Zoolander has shown improvement since these sensory accommodations were made, but I still felt that there was something else that was getting in the way of her learning. So, I put her on the waiting list for a Learning Evaluation.
Let’s take a little trip to Zoolandia and get an update on 2E Daughter #2. We’ve learned a lot about Zoolander’s learning issues since I last posted about her. Last fall, as she started 3rd grade, she had a Sensory Evaluation done at Children’s Hospital. Here’s the summary:
Zoolander has somatosensory challenges which presents as hyporesponsive exteroception. (So, that’s why she is never cold and doesn’t flinch at pain. We just thought she was brave.)
Zoolander also has challenges with proprioception, which is unconscious awareness of body position and movement: speed, force and direction of movement. (That’s why she likes to wear clothes that are too tight and small for her because it helps her body know it’s place in space.)
This is has caused delay in development of bilateral coordination, such as riding a bike, playing the piano and tying her shoes. (Yes, she learned to tie her shoes and ride a bike very late. And this is definitely a big part of her struggle with piano.)
This is currently impacting her functional performance and production of work—handwriting, piano and organization of her body to attend to the task at hand. Organization of these areas may help her filter extraneous sounds within her environment to attend to the task at hand. (This is why she sometimes has trouble paying attention at school and can be easily distracted, especially by sounds.)

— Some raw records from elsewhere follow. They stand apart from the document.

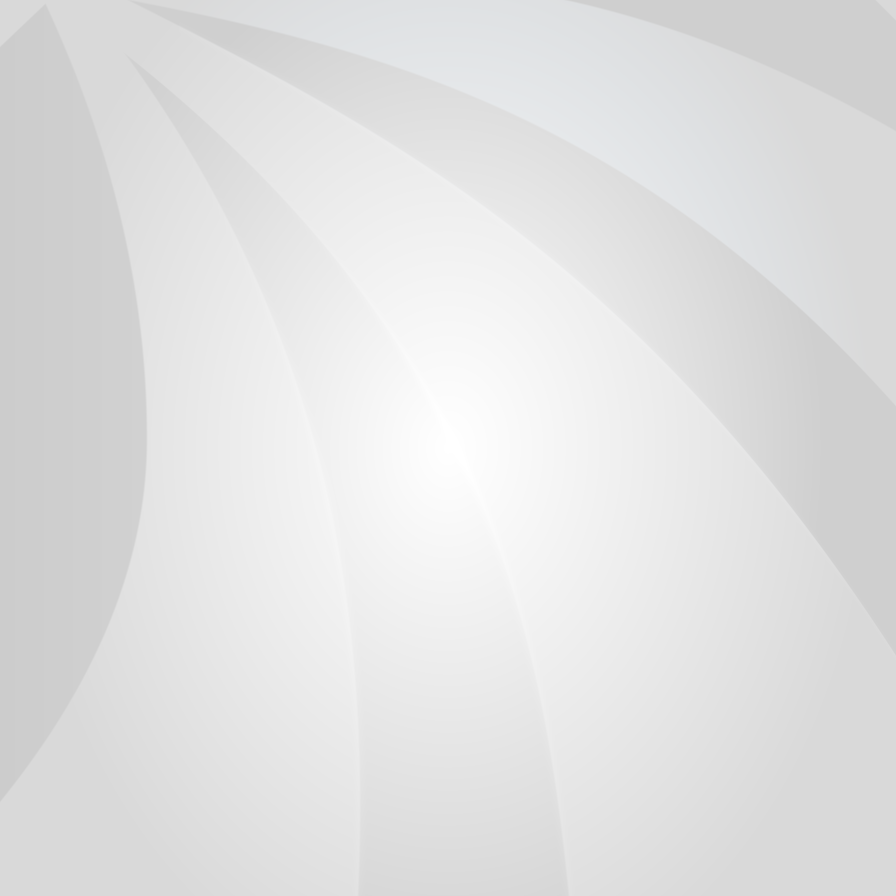
Write a three.js fragment shader that draws this background.

```glsl
// Soft grey backdrop with curved bands fanning out from the upper left around a white glow.
varying vec2 vUv;

// Smooth coverage: 1 where the signed value is positive.
float inside(float d) {
  return smoothstep(-0.0015, 0.0015, d);
}

// Faint light rim centred on an edge.
float rim(float d) {
  return 1.0 - smoothstep(0.0, 0.009, abs(d));
}

void main() {
  // x runs right, y runs down from the top edge.
  vec2 p = vec2(vUv.x, 1.0 - vUv.y);

  // Distance from the central glow, slightly taller than wide.
  float glow = length((p - 0.5) * vec2(1.12, 0.84));

  // Narrow band: left and right edges as curves over y.
  float s = 0.9 - p.y;
  float narrowLeft = p.x - (0.402 - s * s * (0.25 + 0.145 * s));
  s = 1.0 - p.y;
  float narrowRight = 0.635 - 0.1 * s - s * s * (0.13 + 0.345 * s) - p.x;
  float narrowBand = inside(narrowLeft) * inside(narrowRight);

  // Wide band: lower and upper edges as curves over x.
  float t = p.x - 0.143;
  float wideLower = t * (0.505 + 0.475 * t * t) - p.y;
  float wideUpper = p.y - t * (0.19 + 0.1 * t + 0.345 * t * t);
  float wideBand = inside(wideLower) * inside(wideUpper);

  // Dark leaf on the left, with a bevelled top.
  float h = p.y - 0.49;
  float leafEdge = 0.164 - h * h * (h < 0.0 ? 0.48 : 1.0) - p.x;
  float leaf = inside(leafEdge) * inside(p.x * 0.95 + p.y - 0.055 + 0.0025)
             * inside(0.055 + p.y * 4.0 - p.x);

  // Dark wedge in the upper right, with its corner cut off.
  t = p.x - 0.6315;
  float wedge = inside(t * (0.22 + 0.48 * abs(t)) - p.y)
              * inside(0.977 + p.y - p.x);

  // Light ground with a cool tint between the two bands.
  vec3 color = vec3(max(1.0 - 0.28 * glow, 0.85));
  float cool = inside(-narrowRight) * inside(wideLower)
             * smoothstep(0.0, 0.2, glow) * (1.0 - smoothstep(0.4, 0.56, glow));
  color += cool * vec3(-0.009, 0.0, 0.008);

  // Bands and dark shapes.
  color = mix(color, vec3(max(1.0 - 0.36 * glow, 0.82)), narrowBand);
  color = mix(color, vec3(max(1.0 - 0.40 * glow, 0.81)), wideBand);
  color = mix(color, vec3(0.80 + 0.12 * p.x), leaf);
  color = mix(color, vec3(0.81), wedge);

  // Thin highlights along the band edges.
  float lower = smoothstep(0.1, 0.4, p.y);
  float highlight = lower * max(rim(narrowLeft), rim(narrowRight))
                  + rim(wideLower) * inside(p.x - 0.2);
  color += 0.008 * highlight;

  gl_FragColor = vec4(min(color, 1.0), 1.0);
}
```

AH HA! Many mysteries explained. What next?
Thanks to her IEP, Lily can wear a hat, chew gum and sit on a exercise ball, all of which help her focus. The fluorescent lights are filtered so that the flicker doesn’t give her a headache and make her irritable. She has a system in place, using index cards, so that she can ask her teacher for sensory breaks without drawing attention to herself. She can eat lunch outside if the cafeteria is too loud. She brings her lunch so she doesn’t have to wait in line where it’s noisy.
As far as organization goes, one of the 6th grade Special Ed teachers has been heading up the Lily containment effort. I’ve been keeping her in the loop on any issues Lily tells me about and then she helps Lily on that end. I let her know that Lily was scared of the power tools in Tech Ed (aka Shop) and that Lily was worried about being able to keep up in typing class. She reassured Lily about both things. I told her that Lily had some signed papers in her backpack that I thought might need to be turned in. She helped Lily take care of that. It’s been wonderful having that liaison at school.
Now, I know there are going to be ups and downs in all this. In fact, the downs will probably start as soon as they start really getting to work in the classroom. When Lily has to begin keeping track of assignments and start on them herself, I’m expecting some challenges. But that’s where her Behavior Support Plan or BSP comes in.